*Task requirements*
Copy each line of the records below that has "addLabels" in it.

_ _ _

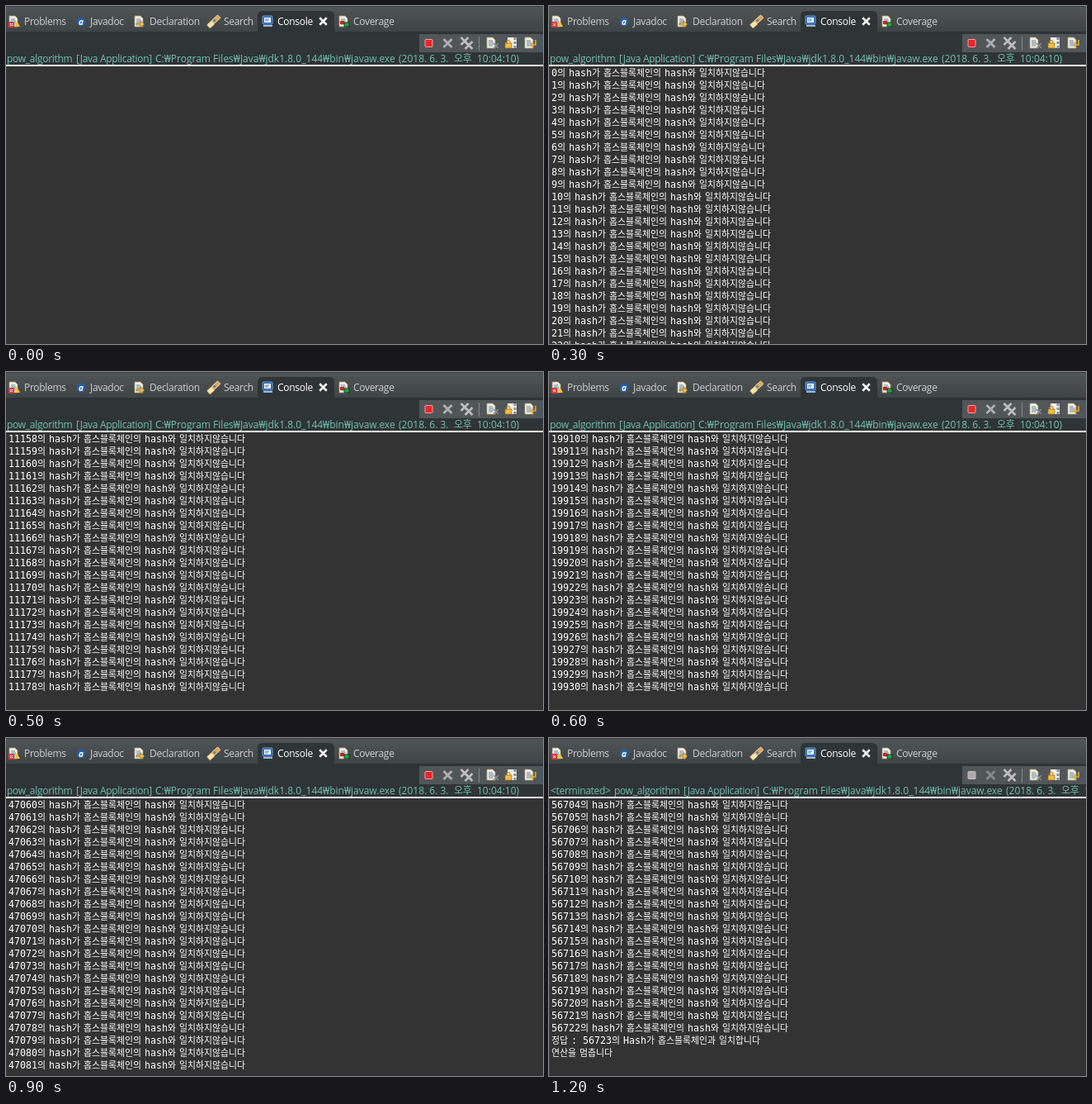
Animation of 651 by 409 pixels, one loop 2100 ms. Source, as an HTML page:

```html
<!DOCTYPE html>
<html lang="ko">
<head>
<meta charset="utf-8">
<title>Console</title>
<style>
html, body { margin: 0; width: 100%; height: 100%; overflow: hidden; background: #333; }
svg { display: block; width: 651px; height: 409px; }
text { white-space: pre; }
.ui { font: 12px "Open Sans", "Noto Sans", "Noto Sans CJK KR", sans-serif; letter-spacing: -.3px; fill: #cfd1d2; }
.title { fill: #73c2ae; }
.wide { letter-spacing: 0; }
.active { fill: #fff; }
.log { font: 11.63px "DejaVu Sans Mono", monospace; fill: #fff; }
.ko { font: 10.87px "Noto Sans CJK KR", "Noto Sans KR", "Noto Sans CJK JP", sans-serif; word-spacing: 1px; }
</style>
</head>
<body>
<svg viewBox="0 0 651 409">
  <defs>
    <linearGradient id="bar" x2="0" y2="1">
      <stop stop-color="#515558"/><stop offset="1" stop-color="#3f4447"/>
    </linearGradient>
    <g id="page">
      <path d="M-5-7H2L5-4V6H-5Z" fill="#f2f0e2" stroke="#a89a72" stroke-width=".8"/>
      <path d="M-3-3H2M-3-1H3M-3 1H3M-3 3H2" stroke="#5579a8" stroke-width=".9"/>
    </g>
    <path id="x" d="M-5-5L5 5M5-5L-5 5" stroke-width="3"/>
  </defs>

  <rect width="651" height="409" fill="#333"/>
  <rect width="651" height="31" fill="url(#bar)"/>
  <rect width="651" height="1" fill="#3b3f42"/>
  <rect y="31" width="651" height="40" fill="#2f3436"/>
  <path d="M305 31V12Q305 6 311 6H392Q398 6 398 12V31Z" fill="#2f3436"/>
  <rect x="501" y="34" width="150" height="22" fill="#515658"/>
  <rect x="648" y="35" width="3" height="21" fill="#46586a"/>
  <rect y="71" width="651" height="2" fill="#f4f6f5"/>
  <rect y="73" width="1" height="336" fill="#3f4345"/>

  <!-- tab icons -->
  <g transform="translate(9 19)">
    <use href="#page"/>
    <rect x="-6" y="0" width="7" height="7" rx="1" fill="#d93b3f"/>
    <path d="M-4 2L-1 5M-1 2L-4 5" stroke="#fff"/>
    <path d="M4-1L8 6H1Z" fill="#f2c53d"/>
  </g>
  <circle cx="91" cy="19" r="5.5" fill="#2a5d9c"/>
  <text x="88" y="22.5" font-family="Open Sans, sans-serif" font-size="10" font-weight="700" font-style="italic" fill="#fff">a</text>
  <g transform="translate(161 19)">
    <use href="#page"/>
    <path d="M-3 2H2V-1L7 3L2 7V4H-3Z" fill="#f0c04a" stroke="#8c671f" stroke-width=".7"/>
  </g>
  <g transform="translate(252 19) rotate(-42)">
    <rect x="-9" y="-3" width="8" height="6" rx="1" fill="#f5e5ad" stroke="#a77b35" stroke-width=".7"/>
    <rect x="-1" y="-3" width="10" height="5" rx="1" fill="#dba85a" stroke="#f4dfad" stroke-width=".8"/>
    <rect x="0" y="-2" width="3" height="3" fill="#777f91"/>
  </g>
  <g transform="translate(317 18)">
    <rect x="-6" y="-6" width="12" height="10" rx="1" fill="#2c66ac" stroke="#6b9bd0"/>
    <rect x="-4" y="-4" width="8" height="6" fill="#f7fbff"/>
    <path d="M-3-2H2M-3 0H1" stroke="#4773a6"/>
    <path d="M-5 6H6" stroke="#9dbadd" stroke-width="2"/>
  </g>
  <g transform="translate(409 19)">
    <use href="#page"/>
    <rect x="-4" y="-1" width="5" height="4" fill="#c72727"/>
    <rect x="1" y="1" width="6" height="5" fill="#26a33c" stroke="#102c14" stroke-width=".8"/>
  </g>
  <use href="#x" transform="translate(384.5 18.5) scale(.85)" stroke="#f5f5f5"/>

  <!-- toolbar icons -->
  <rect id="stop" x="508" y="40.5" width="9" height="9" rx="1"/>
  <use href="#x" id="close" x="535.5" y="45"/>
  <g id="closeAll" stroke="#bdbdbd">
    <use href="#x" transform="translate(556 42.5) scale(.9)"/>
    <use href="#x" transform="translate(561 47.5) scale(.9)"/>
  </g>
  <path d="M573.5 37V54" stroke="#85898b"/>
  <use href="#page" x="588" y="45"/>
  <use href="#x" transform="translate(594 48) scale(.55)" stroke="#8c9094"/>
  <g transform="translate(612 45)">
    <rect x="-4" y="-7" width="11" height="13" fill="#f2f0e2"/>
    <path d="M5-7V6" stroke="#7d8fa6" stroke-width="3" stroke-dasharray="3 2"/>
    <path d="M-5 1V-2Q-3-5-1-2V1" fill="none" stroke="#c18f2c" stroke-width="1.3"/>
    <rect x="-7" y="0" width="8" height="6" fill="#f0bd45" stroke="#946718" stroke-width=".7"/>
  </g>
  <g transform="translate(634 45)">
    <use href="#page"/>
    <path d="M8-4V2H3M5-1L2 2L5 5" fill="none" stroke="#e2aa35" stroke-width="1.6"/>
  </g>

  <g class="ui" id="tabs"></g>
  <g class="ui title" id="title"></g>
  <g class="log" id="log"></g>
</svg>
<script>
const NS = "http://www.w3.org/2000/svg";
const $ = id => document.getElementById(id);
const LOOP = 2100, STEP = 100, ROW = 15;
const TAIL = "의 hash가 홉스블록체인의 hash와 일치하지않습니다";

function add(parent, tag, attrs, text = "") {
  const el = document.createElementNS(NS, tag);
  for (const key in attrs) el.setAttribute(key, attrs[key]);
  el.textContent = text;
  return parent.appendChild(el);
}

// Each label is [text, x, optional class].
const addLabels = (parent, y, labels) =>
  labels.forEach(([text, x, style = ""]) => add(parent, "text", { x, y, class: style }, text));

addLabels($("tabs"), 23, [
  ["Problems", 22], ["Javadoc", 102], ["Declaration", 174],
  ["Search", 264], ["Console", 329, "active"], ["Coverage", 421]
]);

const state = add($("title"), "text", { x: 2, y: 68 }, "<terminated>");
const path = add($("title"), "g", {});
addLabels(path, 68, [
  ["pow_algorithm", 1], ["[Java Application]", 85],
  ["C:₩Program Files₩Java₩jdk1.8.0_144₩bin₩javaw.exe", 181, "wide"],
  ["(2018. 6. 3.", 476, "wide"], ["오후", 543], ["10:04:10)", 571, "wide"]
]);

// Hangul and the spaces after it use the proportional face.
function addLine(text, row) {
  const line = add($("log"), "text", { x: 3, y: 85 + row * ROW });
  for (const run of text.match(/[가-힣][가-힣 ]*|[^가-힣]+/g))
    add(line, "tspan", /[가-힣]/.test(run) ? { class: "ko" } : {}, run);
}

const count = (from, rows) => Array.from({ length: rows }, (_, i) => from + i + TAIL);

function linesAt(step) {
  if (step < 3) return [];
  if (step === 3) return count(0, 23);
  if (step === 4) return count(3674, 23);
  if (step < 8) return count(19910 + (step - 6) * 8752, 21);
  if (step === 8) {
    const lines = count(37414, 21);
    lines[20] = lines[20].slice(0, -1) + "?";
    return lines;
  }
  if (step === 9) return count(47060, 22);
  return [...count(56704, 19), "정답 : 56723의 Hash가 홉스블록체인과 일치합니다", "연산을 멈춥니다"];
}

let shown = -1;
function draw(time) {
  const step = Math.min(10, Math.floor(time % LOOP / STEP));
  if (step === shown) return;
  shown = step;
  const done = step >= 10;
  $("log").replaceChildren();
  linesAt(step).forEach(addLine);
  state.setAttribute("visibility", done ? "visible" : "hidden");
  path.setAttribute("transform", `translate(${done ? 78 : 0} 0)`);
  $("stop").setAttribute("fill", done ? "#aaa" : "#e8262c");
  $("stop").setAttribute("stroke", done ? "#c4c4c4" : "#f6a09c");
  $("close").setAttribute("stroke", done ? "#85898b" : "#adadad");
}

function tick(now) {
  draw(now);
  requestAnimationFrame(tick);
}
draw(0);
requestAnimationFrame(tick);
</script>
</body>
</html>
```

_ _ _

*Response area*
const addLabels = (parent, y, labels) =>
addLabels($("tabs"), 23, [
addLabels(path, 68, [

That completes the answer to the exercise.